By John Johnson
BassFan Senior Editor
"Aussie Aussie Aussie, Oi Oi Oi."
The famous chant used by Australian fans at major sporting events around the world in support of their native sons and daughters is coming to the Bassmaster Classic. Dozens of fans from Down Under are making preparations to be in Knoxville, Tenn. next March to cheer on Carl Jocumsen as he makes his debut in the event.
It's been a long road to initial qualification – in terms of both distance and time – for Jocumsen, who turned 38 last week. He first came to the U.S. in 2009 after winning an expense-paid trip to compete as a co-angler in the WON Bass U.S. Open via his victory that year in the Australian BASS Pro Series Grand Final, which is his home country's version of the Classic. He finished 2nd on the non-boater side.
He moved here 2 years later and began to pursue the goal that will culminate on the Tennessee River this coming spring.
"It's pretty surreal," Jocumsen said. "It's ridiculous, really – a kid from a country town in Queensland looking at something on TV. Actually fishing it is going to be pretty wild and crazy
"It'll be a life-changing moment."
No Major Bombs
Jocumsen finished higher than 31st in just one of the nine Bassmaster Elite Series tournaments this year – a 7th-place showing at Lake Chickamauga, which is now his home venue in his adopted state.

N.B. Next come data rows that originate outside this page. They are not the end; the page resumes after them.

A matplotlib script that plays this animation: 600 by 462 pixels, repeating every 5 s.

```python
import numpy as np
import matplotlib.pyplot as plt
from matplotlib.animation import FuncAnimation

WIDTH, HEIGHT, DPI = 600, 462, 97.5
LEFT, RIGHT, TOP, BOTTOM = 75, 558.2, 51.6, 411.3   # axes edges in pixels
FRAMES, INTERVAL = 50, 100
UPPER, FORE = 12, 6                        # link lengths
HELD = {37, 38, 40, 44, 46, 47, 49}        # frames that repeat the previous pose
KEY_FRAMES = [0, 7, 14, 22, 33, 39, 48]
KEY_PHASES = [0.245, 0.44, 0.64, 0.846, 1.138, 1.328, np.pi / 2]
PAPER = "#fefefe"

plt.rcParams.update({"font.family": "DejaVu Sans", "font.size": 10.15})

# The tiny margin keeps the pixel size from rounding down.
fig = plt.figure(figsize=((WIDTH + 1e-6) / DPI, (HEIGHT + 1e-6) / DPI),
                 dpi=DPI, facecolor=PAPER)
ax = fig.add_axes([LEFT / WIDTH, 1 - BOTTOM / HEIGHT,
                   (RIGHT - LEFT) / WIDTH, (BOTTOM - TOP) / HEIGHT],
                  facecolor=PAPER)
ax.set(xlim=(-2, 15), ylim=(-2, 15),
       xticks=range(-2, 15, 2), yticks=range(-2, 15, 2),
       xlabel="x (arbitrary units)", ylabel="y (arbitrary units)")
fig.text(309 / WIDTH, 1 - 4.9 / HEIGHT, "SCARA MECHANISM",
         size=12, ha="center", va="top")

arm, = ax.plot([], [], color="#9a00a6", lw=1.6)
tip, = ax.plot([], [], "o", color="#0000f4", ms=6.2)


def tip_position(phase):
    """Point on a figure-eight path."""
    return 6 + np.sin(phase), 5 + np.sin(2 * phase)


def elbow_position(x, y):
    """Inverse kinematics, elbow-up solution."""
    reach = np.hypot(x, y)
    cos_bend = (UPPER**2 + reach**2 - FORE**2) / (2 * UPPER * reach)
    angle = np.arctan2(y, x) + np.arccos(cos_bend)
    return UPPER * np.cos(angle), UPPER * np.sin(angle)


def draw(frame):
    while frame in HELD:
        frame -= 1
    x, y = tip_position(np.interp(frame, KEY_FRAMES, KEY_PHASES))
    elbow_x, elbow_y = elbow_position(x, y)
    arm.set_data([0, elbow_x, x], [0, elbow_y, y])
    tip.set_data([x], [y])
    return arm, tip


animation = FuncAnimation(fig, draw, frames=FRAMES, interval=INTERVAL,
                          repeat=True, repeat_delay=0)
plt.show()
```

However, he avoided the placements in the 80s or 90s that had plagued him in previous years.
His two worst finishes of the season came right out of the gates in Florida – 70th at the St. Johns River and 72nd at the Harris Chain of Lakes – and he didn't close particularly well (61st at South Dakota's Lake Oahe and 56th at the Mississippi River in Wisconsin last month). But in the middle, he had his single-digit outing at Chickamauga and three finishes in the 30s (Santee Cooper, Lake Fork and Pickwick), along with a 48th at the St. Lawrence River.
He ended up at No. 43 in the Angler of the Year (AOY) race. Only the Top 40 are guaranteed slots in the following year's Classic, but double qualifiers got him in with at least one spot to spare.

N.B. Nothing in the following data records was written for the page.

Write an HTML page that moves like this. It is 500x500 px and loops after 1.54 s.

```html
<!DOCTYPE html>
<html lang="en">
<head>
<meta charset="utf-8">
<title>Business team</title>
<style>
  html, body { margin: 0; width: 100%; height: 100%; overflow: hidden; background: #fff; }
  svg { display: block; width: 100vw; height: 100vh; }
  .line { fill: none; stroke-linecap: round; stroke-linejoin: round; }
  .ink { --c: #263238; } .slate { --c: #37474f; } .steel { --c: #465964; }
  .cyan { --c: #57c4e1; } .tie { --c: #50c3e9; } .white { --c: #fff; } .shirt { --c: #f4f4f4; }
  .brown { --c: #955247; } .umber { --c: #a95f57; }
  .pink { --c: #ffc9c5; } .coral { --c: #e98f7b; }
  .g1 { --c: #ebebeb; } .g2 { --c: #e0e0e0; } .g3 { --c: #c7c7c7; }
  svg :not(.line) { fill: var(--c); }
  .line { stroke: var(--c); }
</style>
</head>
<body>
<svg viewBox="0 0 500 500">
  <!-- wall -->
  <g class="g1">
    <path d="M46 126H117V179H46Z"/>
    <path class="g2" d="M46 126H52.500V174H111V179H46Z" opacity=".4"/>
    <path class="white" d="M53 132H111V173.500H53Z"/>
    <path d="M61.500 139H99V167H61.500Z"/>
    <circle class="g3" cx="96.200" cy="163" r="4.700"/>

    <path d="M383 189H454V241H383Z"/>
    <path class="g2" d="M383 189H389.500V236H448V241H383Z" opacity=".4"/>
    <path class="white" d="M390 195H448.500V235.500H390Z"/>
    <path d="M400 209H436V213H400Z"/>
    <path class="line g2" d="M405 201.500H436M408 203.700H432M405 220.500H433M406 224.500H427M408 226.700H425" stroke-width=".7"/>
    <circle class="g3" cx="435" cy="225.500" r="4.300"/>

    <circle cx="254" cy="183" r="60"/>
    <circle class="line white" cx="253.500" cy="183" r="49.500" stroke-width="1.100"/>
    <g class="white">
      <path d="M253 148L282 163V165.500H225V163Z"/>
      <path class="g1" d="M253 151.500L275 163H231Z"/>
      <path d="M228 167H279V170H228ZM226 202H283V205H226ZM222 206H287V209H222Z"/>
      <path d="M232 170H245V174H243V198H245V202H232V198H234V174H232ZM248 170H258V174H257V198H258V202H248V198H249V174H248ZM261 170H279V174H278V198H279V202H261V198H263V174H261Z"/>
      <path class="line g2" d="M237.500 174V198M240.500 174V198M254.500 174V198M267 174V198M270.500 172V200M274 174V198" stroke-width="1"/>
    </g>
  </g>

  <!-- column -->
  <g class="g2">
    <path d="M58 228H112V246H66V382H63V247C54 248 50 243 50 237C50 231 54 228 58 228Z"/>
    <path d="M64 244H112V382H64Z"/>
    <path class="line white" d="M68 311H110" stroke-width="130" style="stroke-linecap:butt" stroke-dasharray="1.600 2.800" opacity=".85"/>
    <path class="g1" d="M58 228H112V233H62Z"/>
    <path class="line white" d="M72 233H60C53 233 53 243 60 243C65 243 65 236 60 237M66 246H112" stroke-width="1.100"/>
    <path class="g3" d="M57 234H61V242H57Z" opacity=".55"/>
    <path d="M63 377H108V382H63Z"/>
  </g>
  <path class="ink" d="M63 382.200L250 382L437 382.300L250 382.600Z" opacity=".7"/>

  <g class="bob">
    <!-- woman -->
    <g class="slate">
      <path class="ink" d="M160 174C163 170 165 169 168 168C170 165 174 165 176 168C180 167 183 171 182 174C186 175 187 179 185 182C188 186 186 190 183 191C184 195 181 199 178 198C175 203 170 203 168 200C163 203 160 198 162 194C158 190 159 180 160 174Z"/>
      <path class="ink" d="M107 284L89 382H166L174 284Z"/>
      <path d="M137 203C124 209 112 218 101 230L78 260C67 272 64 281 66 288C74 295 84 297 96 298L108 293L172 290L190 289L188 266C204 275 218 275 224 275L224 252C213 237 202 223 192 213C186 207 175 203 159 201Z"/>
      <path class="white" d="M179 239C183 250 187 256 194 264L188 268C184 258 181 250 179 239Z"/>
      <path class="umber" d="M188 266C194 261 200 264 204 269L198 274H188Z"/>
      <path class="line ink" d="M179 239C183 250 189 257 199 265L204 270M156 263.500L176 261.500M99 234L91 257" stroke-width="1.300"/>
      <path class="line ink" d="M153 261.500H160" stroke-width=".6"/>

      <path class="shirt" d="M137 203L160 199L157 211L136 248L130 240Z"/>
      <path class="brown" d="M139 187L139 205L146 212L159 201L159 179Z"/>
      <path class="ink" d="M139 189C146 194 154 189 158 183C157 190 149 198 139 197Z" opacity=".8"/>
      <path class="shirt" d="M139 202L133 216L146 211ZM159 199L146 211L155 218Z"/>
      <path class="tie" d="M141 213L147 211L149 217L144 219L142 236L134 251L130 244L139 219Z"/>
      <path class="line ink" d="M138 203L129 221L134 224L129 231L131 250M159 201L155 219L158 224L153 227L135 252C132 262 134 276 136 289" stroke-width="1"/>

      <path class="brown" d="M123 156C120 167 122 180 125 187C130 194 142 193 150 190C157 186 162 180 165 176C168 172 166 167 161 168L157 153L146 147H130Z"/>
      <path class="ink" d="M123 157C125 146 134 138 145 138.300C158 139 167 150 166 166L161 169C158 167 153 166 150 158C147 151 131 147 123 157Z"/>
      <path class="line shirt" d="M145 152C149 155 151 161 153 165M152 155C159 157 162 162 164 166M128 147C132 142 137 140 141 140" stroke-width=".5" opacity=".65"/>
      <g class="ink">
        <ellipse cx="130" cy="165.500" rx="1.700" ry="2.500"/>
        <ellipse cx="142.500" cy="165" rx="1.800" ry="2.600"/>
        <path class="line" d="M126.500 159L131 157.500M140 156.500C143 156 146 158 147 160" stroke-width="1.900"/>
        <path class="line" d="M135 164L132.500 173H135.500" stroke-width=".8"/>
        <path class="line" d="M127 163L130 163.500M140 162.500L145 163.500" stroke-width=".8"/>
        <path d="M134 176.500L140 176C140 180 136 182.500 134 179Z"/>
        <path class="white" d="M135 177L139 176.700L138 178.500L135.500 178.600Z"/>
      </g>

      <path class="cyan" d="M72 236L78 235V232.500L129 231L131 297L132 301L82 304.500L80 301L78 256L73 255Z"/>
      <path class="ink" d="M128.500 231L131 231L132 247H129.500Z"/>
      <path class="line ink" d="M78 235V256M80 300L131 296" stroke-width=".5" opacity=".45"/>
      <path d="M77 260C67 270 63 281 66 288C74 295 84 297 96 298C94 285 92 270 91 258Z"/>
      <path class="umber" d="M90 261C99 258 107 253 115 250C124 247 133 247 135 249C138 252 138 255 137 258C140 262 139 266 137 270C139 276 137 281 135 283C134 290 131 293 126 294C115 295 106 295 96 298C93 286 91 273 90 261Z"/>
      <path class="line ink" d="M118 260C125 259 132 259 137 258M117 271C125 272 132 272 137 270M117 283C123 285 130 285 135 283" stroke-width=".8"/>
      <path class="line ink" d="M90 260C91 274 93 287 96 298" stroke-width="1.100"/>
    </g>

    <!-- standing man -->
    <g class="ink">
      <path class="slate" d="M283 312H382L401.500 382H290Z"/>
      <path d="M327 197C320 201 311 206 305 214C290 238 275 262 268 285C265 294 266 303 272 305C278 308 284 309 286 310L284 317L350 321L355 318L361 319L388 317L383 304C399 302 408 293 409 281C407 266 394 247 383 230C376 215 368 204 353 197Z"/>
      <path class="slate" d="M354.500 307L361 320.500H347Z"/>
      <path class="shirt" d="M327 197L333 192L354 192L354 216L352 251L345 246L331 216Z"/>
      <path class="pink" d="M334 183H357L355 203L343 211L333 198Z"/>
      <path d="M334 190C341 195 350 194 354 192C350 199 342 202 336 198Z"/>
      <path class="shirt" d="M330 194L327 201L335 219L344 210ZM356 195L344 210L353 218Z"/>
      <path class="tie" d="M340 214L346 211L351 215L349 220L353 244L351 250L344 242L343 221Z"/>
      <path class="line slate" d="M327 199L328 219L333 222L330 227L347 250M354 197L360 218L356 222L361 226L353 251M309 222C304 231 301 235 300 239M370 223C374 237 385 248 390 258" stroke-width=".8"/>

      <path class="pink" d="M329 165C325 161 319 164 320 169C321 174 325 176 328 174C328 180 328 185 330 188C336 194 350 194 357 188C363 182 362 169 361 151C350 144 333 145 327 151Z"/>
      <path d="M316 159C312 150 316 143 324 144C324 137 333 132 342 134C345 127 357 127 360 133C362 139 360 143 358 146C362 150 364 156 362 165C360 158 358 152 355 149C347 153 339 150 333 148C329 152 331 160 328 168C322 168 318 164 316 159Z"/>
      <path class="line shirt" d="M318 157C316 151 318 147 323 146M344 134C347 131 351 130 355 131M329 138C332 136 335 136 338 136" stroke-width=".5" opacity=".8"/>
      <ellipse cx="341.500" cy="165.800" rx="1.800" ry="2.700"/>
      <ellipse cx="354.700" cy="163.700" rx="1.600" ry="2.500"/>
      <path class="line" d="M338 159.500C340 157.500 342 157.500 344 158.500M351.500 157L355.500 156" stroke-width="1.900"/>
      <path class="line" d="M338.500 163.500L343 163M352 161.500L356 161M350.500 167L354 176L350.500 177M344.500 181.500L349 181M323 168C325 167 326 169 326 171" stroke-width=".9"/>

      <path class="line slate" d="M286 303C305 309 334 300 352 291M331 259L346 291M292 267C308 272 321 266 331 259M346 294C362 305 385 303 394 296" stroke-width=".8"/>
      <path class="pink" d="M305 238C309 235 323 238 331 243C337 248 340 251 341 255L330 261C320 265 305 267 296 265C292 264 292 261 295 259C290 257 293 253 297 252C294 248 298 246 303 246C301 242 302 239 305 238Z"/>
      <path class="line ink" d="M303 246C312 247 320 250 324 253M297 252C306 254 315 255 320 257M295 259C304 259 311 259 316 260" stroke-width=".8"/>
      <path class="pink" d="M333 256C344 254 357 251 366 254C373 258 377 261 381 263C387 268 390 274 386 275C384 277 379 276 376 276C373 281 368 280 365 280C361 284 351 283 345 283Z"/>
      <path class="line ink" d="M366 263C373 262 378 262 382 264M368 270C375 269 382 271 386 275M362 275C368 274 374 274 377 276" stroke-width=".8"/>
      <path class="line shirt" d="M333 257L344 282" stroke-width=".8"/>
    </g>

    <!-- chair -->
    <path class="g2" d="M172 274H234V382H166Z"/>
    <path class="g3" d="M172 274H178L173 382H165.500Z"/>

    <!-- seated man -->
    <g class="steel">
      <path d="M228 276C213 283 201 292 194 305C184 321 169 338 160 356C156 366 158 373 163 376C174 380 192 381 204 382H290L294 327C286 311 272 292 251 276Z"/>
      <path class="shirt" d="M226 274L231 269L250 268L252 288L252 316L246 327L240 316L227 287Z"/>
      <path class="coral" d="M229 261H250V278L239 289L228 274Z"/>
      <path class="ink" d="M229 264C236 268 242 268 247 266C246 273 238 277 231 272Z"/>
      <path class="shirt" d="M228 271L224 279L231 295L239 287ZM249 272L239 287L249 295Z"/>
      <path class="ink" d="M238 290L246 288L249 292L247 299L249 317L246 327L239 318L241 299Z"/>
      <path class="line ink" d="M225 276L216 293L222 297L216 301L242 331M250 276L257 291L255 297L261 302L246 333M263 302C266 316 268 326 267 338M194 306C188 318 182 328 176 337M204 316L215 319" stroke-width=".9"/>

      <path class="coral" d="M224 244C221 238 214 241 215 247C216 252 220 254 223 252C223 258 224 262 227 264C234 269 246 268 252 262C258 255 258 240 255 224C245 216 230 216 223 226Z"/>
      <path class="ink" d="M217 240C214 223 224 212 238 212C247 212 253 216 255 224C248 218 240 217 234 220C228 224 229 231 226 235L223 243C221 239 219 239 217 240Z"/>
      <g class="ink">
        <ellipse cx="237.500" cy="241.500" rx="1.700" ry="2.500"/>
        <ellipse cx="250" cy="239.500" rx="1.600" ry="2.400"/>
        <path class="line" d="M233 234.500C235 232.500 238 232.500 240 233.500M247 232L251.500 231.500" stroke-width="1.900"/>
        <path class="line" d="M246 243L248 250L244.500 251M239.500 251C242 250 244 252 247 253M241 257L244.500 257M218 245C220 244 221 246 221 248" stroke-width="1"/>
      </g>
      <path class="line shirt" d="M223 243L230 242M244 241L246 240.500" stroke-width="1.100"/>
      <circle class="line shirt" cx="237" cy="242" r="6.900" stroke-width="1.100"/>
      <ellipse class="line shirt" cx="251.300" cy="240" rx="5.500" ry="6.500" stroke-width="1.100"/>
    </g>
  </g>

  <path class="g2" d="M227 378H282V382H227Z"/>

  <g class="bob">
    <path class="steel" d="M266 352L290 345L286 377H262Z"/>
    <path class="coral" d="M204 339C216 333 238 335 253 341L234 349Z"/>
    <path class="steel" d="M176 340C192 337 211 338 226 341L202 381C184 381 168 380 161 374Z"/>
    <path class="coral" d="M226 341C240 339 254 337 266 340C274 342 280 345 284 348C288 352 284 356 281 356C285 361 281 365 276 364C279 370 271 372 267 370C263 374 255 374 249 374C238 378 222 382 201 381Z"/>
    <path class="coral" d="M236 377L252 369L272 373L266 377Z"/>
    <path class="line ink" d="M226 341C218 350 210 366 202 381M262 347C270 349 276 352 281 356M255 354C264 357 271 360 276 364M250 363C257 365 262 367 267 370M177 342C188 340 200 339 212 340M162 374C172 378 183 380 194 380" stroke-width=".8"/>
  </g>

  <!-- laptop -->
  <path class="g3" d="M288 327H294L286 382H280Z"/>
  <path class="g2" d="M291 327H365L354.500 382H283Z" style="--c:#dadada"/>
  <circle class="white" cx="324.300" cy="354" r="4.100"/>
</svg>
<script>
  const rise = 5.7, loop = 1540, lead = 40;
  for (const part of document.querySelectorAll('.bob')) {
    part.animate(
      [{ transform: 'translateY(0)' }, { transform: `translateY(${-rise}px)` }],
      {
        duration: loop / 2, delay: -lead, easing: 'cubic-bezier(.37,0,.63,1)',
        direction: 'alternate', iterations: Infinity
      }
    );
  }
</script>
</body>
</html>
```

"It was kind of like my worst nightmare, coming out of Florida in a hole like that," he said. "I've worked hard to learn as much as I can about Florida and I'd started to have some good finishes down there, so this year it was super-frustrating, but I'm pretty used to fighting my way out of a corner. I just told myself I had to put my head down and chip away. That's what I did and I just kept moving up."
The winner of the 2019 Elite Series event at Lake Tenkiller in Oklahoma said that staying away from bombs has been something he's emphasized for several years, and this year he was finally able to do it.
"Before that I had the try-to-win mentality and I still have it and I'll never get rid of it," he said. "But you also have to know when to go for it and when to fish to survive. It's been all about becoming a better angler, making better decisions and being more consistent."
Ironically, he said he lost more key fish this year than he ever has before, but still ended up having his best tour-level campaign to date. Two big ones that spit out glide baits on Day 2 at Chickamauga were particularly gut-wrenching, as their absence from his weigh-in bag likely prevented him from claiming his second Elite victory.
"That part was pretty frustrating," he said. "I spoke to Gerald Swindle about it and told him I was losing bass on things I never lose them on. He told me that the year before he won his (second) Angler of the Year, he lost just about every fish that mattered. He told me I just had to keep casting and keep fishing.
Opportunity to Prepare
Next year's Classic venue is less than a 90-minute drive from Jocumsen's home, so he plans to do a lot of pre-practicing before it goes off limits.
"I'm definitely going to put more time into it than I have any other event in my life," he said. "My plan is really to wait until winter sets in, but I'm hoping some warm weather comes in (during the tournament) because that'll allow me to do some things I'd really like to do to try to get the bites I need.
"With it being so close, I'm going to learn it as best as I can."